■ Task description:
Which of the lines below contain the string "waves"? Copy each one.

■ Data records:

----

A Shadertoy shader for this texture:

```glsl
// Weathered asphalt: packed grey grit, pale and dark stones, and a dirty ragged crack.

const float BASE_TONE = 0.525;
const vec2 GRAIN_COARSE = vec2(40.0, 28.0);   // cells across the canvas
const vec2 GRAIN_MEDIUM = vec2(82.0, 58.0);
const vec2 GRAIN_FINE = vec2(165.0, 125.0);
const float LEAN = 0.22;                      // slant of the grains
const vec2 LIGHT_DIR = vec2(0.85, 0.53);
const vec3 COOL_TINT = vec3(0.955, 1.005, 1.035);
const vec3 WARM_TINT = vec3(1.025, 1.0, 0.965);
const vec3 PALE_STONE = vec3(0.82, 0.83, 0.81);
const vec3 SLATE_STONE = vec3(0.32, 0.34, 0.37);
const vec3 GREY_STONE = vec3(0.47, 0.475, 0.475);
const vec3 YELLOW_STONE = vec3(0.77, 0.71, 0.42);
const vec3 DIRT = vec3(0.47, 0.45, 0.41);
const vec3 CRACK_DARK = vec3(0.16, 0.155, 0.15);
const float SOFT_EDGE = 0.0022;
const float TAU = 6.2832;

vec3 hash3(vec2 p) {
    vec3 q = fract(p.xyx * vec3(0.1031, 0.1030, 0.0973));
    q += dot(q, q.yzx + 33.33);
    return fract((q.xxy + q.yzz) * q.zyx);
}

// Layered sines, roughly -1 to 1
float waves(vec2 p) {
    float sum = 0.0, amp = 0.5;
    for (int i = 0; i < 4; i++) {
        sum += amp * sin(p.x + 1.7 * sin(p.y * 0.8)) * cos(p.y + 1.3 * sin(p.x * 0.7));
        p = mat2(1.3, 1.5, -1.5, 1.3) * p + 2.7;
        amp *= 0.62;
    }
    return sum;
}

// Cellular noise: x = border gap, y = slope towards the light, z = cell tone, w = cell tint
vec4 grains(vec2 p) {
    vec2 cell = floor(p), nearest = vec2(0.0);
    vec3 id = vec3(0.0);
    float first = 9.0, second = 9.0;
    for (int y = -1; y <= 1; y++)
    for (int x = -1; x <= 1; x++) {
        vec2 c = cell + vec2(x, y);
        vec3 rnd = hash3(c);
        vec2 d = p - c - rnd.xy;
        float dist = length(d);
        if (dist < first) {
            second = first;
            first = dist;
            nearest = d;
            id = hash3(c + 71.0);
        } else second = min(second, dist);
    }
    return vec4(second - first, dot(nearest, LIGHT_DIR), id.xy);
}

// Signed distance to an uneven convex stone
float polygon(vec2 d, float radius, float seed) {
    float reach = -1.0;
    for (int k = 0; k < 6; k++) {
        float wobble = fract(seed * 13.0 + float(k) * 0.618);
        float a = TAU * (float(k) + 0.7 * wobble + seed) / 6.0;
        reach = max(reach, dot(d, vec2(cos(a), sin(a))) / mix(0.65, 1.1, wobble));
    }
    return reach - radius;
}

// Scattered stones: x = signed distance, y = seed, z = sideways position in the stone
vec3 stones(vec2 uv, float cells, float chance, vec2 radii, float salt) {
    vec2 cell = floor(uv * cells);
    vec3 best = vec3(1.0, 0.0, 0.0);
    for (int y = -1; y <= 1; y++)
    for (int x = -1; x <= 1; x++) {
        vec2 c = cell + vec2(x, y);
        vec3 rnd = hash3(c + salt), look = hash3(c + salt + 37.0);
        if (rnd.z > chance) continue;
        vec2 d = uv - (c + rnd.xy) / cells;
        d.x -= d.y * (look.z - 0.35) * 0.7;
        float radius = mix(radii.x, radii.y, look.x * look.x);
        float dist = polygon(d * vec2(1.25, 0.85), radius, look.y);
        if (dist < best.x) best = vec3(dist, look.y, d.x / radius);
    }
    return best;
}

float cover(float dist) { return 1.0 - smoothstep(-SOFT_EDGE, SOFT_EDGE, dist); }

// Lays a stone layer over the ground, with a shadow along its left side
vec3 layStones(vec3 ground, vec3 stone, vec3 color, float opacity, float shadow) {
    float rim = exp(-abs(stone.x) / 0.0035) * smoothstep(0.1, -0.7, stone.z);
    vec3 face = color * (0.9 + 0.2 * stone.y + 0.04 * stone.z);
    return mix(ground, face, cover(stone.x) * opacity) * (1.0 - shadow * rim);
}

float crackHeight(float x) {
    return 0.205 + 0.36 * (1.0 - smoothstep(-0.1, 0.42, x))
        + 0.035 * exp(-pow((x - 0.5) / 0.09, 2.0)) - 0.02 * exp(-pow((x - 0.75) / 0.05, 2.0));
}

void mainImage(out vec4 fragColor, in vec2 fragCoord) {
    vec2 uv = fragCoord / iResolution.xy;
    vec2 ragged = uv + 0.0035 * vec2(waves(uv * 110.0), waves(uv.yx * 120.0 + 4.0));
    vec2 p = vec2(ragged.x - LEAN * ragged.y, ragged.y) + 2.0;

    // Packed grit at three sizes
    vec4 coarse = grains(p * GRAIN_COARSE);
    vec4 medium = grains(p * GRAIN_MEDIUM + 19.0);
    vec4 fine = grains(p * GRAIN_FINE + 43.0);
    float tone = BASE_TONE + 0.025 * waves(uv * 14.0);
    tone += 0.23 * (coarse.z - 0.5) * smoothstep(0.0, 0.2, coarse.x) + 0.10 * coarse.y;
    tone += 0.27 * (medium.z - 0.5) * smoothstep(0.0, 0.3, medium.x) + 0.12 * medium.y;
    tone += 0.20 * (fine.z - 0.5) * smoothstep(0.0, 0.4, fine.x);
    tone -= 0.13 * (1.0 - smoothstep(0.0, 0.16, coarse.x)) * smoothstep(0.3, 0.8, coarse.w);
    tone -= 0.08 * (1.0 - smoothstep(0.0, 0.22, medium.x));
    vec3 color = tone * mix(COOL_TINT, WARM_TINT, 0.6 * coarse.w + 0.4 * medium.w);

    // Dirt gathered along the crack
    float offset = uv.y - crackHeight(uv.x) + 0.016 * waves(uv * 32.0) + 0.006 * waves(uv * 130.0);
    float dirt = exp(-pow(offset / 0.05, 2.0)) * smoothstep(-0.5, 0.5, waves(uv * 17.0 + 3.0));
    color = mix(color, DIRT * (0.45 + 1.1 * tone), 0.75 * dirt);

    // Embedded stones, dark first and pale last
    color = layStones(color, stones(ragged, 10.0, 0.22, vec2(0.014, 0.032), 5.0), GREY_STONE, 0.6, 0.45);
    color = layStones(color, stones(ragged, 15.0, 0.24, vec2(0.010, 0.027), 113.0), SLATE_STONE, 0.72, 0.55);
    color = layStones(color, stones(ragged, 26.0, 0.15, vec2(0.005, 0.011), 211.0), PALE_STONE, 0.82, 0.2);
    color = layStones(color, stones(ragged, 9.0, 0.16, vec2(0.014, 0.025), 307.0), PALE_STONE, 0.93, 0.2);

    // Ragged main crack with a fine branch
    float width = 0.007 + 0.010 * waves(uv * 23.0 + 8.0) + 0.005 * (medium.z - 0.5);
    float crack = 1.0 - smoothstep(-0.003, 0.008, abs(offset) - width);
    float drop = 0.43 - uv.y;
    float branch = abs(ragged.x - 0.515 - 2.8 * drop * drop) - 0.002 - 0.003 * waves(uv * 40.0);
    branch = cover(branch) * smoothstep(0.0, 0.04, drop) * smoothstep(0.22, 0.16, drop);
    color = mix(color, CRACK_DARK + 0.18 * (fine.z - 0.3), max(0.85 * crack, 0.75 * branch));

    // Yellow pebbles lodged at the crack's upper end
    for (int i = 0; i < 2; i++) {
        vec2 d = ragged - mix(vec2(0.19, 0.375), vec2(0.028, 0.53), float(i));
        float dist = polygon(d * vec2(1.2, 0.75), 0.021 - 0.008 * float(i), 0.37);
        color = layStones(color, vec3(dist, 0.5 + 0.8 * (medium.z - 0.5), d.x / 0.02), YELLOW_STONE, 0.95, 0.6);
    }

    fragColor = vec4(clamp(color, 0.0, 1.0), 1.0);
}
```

----

■ Output for this exercise:
float waves(vec2 p) {
    vec2 ragged = uv + 0.0035 * vec2(waves(uv * 110.0), waves(uv.yx * 120.0 + 4.0));
    float tone = BASE_TONE + 0.025 * waves(uv * 14.0);
    float offset = uv.y - crackHeight(uv.x) + 0.016 * waves(uv * 32.0) + 0.006 * waves(uv * 130.0);
    float dirt = exp(-pow(offset / 0.05, 2.0)) * smoothstep(-0.5, 0.5, waves(uv * 17.0 + 3.0));
    float width = 0.007 + 0.010 * waves(uv * 23.0 + 8.0) + 0.005 * (medium.z - 0.5);
    float branch = abs(ragged.x - 0.515 - 2.8 * drop * drop) - 0.002 - 0.003 * waves(uv * 40.0);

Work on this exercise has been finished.